◆ EXERCISE
Take the records below and retype them line by line, from the first line through the one containing "border-box; margin: 0;"; stop there.

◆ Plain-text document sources
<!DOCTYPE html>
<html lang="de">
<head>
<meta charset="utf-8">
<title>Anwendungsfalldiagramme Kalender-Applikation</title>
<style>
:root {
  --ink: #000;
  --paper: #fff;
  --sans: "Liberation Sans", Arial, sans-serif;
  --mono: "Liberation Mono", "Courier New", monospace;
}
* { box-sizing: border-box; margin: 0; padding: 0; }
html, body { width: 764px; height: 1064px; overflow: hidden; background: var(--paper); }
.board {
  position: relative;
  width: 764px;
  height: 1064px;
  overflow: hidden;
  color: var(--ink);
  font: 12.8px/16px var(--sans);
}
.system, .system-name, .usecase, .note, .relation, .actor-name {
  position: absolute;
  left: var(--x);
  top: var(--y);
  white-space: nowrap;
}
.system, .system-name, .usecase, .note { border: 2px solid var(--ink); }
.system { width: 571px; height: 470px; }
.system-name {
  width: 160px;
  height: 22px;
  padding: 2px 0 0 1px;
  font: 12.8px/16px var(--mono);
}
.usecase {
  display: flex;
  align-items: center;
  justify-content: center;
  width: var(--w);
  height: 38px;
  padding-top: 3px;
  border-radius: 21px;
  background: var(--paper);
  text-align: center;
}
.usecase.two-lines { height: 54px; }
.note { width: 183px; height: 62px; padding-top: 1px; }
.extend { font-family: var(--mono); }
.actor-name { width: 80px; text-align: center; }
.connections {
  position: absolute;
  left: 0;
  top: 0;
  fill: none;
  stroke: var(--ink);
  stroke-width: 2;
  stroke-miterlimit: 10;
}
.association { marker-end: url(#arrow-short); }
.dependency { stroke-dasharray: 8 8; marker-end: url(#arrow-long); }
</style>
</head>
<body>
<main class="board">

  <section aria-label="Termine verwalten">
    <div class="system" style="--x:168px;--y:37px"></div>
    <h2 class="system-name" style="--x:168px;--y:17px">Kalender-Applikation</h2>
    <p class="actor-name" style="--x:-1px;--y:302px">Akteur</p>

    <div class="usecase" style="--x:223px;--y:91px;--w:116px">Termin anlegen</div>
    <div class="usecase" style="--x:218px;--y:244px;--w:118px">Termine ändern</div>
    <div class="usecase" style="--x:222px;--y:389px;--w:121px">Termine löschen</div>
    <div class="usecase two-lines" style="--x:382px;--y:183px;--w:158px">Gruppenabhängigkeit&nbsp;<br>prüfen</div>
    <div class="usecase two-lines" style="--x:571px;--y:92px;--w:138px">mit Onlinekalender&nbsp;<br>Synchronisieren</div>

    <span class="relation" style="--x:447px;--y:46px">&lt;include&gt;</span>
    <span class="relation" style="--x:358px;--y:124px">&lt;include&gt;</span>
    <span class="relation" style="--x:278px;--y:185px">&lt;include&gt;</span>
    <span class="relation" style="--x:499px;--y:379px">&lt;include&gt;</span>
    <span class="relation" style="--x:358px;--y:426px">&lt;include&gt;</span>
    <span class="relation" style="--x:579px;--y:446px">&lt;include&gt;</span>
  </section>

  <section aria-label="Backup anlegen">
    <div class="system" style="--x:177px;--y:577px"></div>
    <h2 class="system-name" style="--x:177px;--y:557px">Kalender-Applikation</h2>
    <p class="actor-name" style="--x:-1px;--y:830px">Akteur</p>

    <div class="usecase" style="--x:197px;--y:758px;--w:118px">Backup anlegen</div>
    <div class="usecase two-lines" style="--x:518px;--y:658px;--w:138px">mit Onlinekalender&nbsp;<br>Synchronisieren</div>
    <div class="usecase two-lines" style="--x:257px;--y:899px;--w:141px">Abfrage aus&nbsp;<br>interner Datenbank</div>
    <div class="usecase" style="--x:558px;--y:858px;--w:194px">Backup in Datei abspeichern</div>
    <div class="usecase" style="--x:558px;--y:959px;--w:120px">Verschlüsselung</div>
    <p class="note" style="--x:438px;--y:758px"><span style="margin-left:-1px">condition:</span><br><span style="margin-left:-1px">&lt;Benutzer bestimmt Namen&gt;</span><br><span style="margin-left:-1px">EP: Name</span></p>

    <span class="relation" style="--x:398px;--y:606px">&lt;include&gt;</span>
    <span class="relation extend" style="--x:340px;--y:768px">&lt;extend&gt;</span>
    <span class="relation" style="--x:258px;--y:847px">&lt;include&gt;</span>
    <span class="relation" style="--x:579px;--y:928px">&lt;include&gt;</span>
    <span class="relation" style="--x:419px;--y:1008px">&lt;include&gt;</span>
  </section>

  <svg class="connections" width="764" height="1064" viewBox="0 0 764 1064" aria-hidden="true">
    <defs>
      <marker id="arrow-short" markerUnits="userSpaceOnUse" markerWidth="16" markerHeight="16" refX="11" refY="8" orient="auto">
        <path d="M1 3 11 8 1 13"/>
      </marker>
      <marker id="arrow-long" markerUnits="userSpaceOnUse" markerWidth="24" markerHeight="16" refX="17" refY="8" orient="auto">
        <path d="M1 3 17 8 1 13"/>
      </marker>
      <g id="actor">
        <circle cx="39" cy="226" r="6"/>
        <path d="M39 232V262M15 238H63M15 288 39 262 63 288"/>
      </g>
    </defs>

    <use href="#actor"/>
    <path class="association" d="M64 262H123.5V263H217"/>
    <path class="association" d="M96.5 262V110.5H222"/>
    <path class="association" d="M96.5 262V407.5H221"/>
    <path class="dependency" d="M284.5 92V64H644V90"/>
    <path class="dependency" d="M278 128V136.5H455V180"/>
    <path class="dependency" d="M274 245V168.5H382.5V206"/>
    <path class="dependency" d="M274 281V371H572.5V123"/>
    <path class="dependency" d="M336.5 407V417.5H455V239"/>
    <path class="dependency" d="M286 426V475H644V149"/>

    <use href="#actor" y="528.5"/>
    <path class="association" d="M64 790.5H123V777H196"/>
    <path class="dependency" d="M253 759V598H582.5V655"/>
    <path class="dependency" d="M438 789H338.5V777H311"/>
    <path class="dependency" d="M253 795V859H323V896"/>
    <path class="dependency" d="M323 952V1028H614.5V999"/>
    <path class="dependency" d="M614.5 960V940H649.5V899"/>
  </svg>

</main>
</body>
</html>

◆ TASK SOLUTION
<!DOCTYPE html>
<html lang="de">
<head>
<meta charset="utf-8">
<title>Anwendungsfalldiagramme Kalender-Applikation</title>
<style>
:root {
  --ink: #000;
  --paper: #fff;
  --sans: "Liberation Sans", Arial, sans-serif;
  --mono: "Liberation Mono", "Courier New", monospace;
}
* { box-sizing: border-box; margin: 0; padding: 0; }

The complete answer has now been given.